For teams of twenty or more, this type of brainstorming is relatively unrealistic, and can easily take all day. But smaller creative teams can benefit greatly from this technique. It forces the ever-growing group to listen to a person’s ideas without them having been influenced by what’s already been discussed and deliberated (i.e. groupthink).
6. Brainstorming Online
Learning to brainstorm over the internet is especially important for businesses working remotely from home. In addition to out of coworking spaces, and other workspaces.
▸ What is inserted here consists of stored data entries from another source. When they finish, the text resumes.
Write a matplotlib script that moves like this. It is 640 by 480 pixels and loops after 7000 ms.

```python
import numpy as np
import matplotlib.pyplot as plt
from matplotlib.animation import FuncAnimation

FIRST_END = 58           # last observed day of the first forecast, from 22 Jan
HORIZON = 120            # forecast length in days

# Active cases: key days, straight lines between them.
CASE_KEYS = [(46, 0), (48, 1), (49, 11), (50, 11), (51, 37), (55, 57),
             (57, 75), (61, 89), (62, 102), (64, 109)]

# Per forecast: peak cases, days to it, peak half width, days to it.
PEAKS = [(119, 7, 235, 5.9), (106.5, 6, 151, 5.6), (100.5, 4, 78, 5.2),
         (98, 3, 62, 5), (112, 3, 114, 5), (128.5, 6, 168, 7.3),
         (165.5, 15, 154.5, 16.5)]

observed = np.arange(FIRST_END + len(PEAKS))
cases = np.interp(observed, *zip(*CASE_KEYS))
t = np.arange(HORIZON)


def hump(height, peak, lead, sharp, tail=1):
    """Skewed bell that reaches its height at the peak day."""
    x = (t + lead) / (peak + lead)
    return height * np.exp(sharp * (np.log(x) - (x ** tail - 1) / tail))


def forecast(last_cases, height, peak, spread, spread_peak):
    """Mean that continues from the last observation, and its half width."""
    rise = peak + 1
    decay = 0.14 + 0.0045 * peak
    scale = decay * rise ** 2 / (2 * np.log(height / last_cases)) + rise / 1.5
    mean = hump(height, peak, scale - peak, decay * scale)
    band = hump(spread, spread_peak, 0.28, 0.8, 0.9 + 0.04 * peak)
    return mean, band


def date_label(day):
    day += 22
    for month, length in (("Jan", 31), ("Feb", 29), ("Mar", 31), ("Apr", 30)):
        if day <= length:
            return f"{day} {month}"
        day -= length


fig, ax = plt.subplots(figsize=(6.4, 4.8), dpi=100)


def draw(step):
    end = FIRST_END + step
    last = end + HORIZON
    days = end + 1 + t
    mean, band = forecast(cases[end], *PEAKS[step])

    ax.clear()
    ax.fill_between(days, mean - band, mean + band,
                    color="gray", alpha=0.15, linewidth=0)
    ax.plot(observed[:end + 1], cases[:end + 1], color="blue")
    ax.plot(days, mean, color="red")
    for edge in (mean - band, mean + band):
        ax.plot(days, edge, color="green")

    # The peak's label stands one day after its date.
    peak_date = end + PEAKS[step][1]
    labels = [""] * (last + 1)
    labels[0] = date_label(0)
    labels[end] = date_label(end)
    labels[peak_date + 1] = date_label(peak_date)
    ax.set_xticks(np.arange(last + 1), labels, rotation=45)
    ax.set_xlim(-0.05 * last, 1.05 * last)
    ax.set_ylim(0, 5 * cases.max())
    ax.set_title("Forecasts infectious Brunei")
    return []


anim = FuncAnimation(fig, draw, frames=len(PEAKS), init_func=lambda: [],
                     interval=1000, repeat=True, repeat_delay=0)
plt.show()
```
Any of the techniques above can be adapted into virtual brainstorming via an array of digital tools. This includes teleconferencing software and collaborative editing software, but it still takes a little practice to get used to brainstorming outside of physical space. You can let team members join the call one-by-one to simulate a stepladder decision-making process. Or give everyone a few minutes to present their ideas round-robin style and use a variety of software to aid in explaining and presenting your ideas and suggestions.
Brainstorming doesn’t need to be difficult or frustrating. It can be extremely fruitful with a little bit of cooperation and a focus on the core tenets of swift, expedient presentation and improvisation. Avoid getting hung up on the details, and move from idea to idea, taking notes as you go along.